_Task item:_ Go through the material below and count the lines containing the word "hash". Give that number by itself.

_Data under study:_

──────────

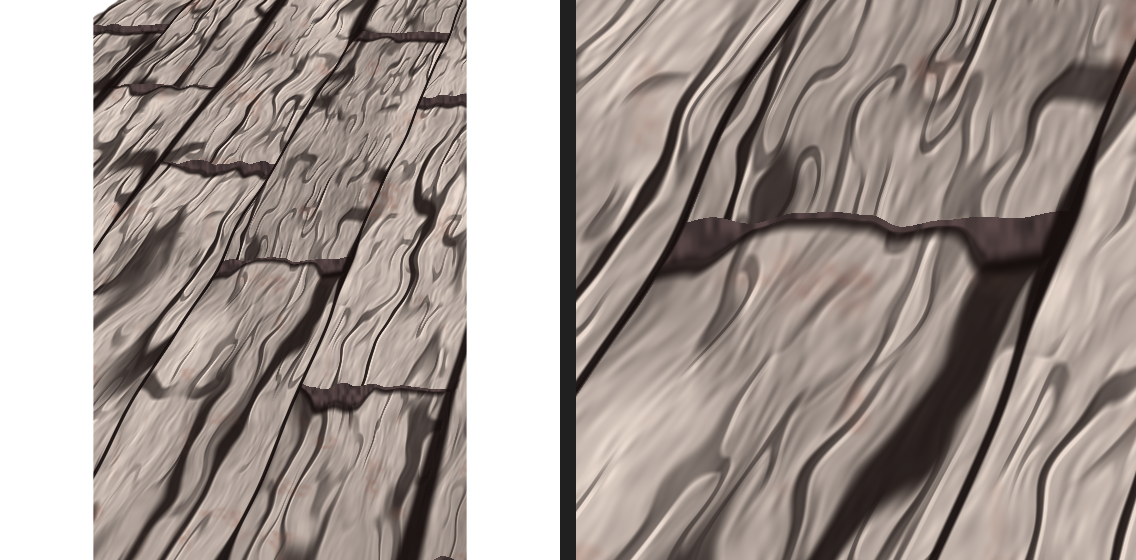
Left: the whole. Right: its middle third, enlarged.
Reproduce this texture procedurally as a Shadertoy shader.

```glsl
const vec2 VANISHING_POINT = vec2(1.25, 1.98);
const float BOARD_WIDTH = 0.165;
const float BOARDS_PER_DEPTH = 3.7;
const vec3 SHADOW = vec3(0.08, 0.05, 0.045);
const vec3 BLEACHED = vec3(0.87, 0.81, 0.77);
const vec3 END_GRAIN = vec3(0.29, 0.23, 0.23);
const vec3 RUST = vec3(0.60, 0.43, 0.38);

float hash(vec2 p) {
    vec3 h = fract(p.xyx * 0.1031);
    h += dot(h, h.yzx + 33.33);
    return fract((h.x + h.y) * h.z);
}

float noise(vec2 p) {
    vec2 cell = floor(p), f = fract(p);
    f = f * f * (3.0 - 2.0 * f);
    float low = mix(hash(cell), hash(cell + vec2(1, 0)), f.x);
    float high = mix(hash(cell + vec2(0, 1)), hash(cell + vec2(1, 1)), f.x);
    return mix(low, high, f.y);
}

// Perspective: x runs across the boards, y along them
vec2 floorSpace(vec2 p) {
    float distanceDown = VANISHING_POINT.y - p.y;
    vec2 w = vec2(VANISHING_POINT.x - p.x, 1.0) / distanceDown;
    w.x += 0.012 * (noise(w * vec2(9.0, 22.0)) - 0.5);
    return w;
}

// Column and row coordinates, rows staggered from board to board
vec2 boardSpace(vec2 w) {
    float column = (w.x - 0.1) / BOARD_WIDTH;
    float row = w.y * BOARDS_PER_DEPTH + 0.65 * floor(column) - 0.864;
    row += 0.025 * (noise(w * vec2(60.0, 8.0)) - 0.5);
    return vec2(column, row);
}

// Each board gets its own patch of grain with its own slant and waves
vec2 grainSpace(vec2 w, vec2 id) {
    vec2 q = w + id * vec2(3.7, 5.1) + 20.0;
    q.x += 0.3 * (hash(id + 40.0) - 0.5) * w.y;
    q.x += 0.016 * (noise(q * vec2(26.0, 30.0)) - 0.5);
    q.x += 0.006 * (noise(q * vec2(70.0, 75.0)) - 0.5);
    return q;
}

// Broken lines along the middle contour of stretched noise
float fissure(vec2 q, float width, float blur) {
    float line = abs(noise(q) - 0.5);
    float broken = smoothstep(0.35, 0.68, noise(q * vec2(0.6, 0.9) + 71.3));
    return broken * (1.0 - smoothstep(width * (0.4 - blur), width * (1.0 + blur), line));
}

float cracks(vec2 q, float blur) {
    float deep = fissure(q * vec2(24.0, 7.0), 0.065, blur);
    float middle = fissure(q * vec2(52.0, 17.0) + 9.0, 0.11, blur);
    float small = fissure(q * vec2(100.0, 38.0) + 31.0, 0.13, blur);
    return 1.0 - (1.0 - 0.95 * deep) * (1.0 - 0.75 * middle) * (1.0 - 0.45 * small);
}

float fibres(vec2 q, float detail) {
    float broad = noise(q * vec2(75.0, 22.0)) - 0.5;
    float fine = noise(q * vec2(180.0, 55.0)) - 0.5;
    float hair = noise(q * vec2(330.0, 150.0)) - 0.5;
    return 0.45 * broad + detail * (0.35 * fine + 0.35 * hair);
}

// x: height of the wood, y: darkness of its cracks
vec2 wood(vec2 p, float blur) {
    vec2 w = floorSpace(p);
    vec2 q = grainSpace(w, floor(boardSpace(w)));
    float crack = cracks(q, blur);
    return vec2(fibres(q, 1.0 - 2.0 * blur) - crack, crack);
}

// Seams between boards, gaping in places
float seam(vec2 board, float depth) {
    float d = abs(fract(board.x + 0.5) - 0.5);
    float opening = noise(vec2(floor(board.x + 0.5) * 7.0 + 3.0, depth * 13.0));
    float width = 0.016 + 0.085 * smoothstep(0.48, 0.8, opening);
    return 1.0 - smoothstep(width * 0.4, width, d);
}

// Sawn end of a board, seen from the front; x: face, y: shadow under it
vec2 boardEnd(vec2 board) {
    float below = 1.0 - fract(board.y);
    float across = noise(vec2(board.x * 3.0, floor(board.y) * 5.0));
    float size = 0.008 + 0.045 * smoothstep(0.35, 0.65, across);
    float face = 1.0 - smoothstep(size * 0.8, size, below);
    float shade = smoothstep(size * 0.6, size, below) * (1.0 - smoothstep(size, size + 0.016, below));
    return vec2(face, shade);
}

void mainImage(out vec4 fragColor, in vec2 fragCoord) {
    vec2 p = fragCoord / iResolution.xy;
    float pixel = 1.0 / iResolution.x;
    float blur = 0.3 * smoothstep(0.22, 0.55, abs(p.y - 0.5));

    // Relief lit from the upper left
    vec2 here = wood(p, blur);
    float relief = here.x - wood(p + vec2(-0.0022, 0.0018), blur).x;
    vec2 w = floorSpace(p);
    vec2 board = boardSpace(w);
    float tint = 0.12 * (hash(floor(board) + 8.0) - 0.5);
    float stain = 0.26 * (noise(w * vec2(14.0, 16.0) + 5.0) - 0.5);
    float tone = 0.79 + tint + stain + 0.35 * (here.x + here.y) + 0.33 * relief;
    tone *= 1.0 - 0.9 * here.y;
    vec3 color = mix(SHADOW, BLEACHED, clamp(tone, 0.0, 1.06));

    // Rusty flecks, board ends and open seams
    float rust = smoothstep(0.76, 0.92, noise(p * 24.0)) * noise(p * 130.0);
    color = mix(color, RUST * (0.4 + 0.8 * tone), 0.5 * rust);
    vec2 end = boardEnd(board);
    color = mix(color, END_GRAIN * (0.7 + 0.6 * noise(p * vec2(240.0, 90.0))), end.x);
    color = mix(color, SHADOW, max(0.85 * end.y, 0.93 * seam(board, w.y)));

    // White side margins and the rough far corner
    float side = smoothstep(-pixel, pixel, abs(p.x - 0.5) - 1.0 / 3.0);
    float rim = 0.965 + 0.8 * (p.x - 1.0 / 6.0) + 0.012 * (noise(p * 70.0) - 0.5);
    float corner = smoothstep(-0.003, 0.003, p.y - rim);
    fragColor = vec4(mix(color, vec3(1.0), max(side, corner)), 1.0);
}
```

──────────

_Result of this exercise:_ 5